PROBLEM DETAILS:
Keep only the lines of the data below that contain "left", and copy them.

▼

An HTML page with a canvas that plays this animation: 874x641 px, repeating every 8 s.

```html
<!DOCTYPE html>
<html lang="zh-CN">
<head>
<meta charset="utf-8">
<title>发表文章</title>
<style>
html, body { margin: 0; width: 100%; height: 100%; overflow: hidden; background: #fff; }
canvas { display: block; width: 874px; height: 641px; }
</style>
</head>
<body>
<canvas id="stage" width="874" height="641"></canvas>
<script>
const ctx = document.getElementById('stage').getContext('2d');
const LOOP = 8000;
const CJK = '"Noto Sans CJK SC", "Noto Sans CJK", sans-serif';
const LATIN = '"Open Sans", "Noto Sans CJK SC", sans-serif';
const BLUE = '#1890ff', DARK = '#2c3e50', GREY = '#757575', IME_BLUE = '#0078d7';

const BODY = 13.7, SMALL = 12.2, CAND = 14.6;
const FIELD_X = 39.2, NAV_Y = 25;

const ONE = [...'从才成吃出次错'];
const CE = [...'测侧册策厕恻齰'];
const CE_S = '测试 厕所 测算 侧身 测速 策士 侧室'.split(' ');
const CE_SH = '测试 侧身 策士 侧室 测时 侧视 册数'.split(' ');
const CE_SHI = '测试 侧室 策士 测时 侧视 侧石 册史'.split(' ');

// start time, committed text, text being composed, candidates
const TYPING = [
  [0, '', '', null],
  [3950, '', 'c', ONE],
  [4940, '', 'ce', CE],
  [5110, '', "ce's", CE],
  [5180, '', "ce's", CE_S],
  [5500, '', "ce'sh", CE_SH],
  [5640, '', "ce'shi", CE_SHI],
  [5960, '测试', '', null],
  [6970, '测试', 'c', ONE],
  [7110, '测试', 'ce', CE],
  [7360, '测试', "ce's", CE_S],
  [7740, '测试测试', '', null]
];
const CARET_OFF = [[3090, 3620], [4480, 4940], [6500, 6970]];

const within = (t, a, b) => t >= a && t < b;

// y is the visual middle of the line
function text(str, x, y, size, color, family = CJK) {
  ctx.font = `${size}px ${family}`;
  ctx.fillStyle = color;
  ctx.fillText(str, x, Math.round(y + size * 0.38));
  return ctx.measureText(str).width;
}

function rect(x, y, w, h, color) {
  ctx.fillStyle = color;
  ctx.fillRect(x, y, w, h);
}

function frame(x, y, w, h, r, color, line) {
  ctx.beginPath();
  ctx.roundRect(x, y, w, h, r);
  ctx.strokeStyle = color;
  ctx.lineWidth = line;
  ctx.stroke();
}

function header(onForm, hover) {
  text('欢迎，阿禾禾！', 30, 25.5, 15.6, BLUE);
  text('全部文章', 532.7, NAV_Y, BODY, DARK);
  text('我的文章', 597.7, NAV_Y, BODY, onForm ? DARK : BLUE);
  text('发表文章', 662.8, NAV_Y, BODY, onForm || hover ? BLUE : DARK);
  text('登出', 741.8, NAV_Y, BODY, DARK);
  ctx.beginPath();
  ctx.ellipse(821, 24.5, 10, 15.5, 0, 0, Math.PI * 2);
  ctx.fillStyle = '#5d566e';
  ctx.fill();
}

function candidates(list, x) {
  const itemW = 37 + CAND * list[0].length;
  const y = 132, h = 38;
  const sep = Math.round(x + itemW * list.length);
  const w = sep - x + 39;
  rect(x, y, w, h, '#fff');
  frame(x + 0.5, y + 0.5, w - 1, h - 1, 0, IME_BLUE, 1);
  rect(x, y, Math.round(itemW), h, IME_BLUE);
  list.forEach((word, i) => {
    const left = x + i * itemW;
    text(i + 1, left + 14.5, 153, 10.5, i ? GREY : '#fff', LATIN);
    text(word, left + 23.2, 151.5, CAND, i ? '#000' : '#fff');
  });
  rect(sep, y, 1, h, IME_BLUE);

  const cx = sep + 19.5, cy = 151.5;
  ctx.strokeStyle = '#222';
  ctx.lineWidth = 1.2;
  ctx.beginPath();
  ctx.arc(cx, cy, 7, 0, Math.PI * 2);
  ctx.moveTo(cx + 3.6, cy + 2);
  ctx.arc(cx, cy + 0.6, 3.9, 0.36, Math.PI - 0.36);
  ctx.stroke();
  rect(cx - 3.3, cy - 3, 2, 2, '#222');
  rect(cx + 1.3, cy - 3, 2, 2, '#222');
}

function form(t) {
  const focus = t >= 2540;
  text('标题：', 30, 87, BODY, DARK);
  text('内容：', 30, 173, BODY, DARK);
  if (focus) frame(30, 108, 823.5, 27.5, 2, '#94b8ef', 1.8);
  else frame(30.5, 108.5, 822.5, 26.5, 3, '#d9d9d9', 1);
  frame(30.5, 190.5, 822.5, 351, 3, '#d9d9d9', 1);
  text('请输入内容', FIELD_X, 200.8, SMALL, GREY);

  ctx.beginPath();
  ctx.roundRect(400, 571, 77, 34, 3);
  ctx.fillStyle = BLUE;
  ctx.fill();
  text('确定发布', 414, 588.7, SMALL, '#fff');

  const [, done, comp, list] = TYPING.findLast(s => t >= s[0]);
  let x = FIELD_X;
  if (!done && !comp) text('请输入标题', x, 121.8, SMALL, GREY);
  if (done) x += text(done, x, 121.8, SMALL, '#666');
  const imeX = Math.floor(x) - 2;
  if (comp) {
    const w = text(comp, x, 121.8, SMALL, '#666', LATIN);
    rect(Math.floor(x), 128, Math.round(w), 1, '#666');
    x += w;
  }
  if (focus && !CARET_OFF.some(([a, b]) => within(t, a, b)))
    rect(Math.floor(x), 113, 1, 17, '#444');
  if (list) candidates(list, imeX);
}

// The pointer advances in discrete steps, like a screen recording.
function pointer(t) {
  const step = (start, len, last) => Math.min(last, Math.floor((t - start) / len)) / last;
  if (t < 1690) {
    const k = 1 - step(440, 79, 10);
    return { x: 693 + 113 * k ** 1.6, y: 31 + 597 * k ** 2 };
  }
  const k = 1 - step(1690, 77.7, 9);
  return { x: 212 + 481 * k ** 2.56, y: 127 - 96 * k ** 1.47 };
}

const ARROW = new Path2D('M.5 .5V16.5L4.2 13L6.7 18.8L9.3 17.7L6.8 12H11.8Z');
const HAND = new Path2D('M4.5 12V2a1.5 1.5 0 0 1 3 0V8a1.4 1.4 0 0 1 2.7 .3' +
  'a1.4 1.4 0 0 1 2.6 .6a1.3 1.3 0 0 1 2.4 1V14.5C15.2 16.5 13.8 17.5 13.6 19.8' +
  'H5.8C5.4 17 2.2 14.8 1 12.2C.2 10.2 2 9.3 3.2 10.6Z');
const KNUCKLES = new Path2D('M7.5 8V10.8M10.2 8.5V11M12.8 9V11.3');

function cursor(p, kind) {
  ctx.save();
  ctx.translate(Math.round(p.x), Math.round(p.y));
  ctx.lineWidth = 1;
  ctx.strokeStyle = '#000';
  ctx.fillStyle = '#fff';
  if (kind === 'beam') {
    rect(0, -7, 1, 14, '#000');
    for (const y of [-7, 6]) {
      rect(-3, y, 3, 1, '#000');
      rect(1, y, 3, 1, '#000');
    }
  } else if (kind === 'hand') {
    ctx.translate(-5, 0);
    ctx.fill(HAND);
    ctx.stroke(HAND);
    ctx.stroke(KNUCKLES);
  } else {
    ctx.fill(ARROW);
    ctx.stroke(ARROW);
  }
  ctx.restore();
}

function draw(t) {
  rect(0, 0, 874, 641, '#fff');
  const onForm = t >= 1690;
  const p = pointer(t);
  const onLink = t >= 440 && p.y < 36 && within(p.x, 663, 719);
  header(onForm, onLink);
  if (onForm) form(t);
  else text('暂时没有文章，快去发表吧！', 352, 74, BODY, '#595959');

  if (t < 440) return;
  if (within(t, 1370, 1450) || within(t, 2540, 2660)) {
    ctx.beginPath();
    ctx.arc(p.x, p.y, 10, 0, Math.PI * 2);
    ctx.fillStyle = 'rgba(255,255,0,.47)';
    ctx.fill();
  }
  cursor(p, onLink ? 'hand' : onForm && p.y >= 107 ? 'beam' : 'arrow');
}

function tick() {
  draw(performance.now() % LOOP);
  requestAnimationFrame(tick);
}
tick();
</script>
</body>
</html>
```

▲

ANSWER SECTION:
    const left = x + i * itemW;
    text(i + 1, left + 14.5, 153, 10.5, i ? GREY : '#fff', LATIN);
    text(word, left + 23.2, 151.5, CAND, i ? '#000' : '#fff');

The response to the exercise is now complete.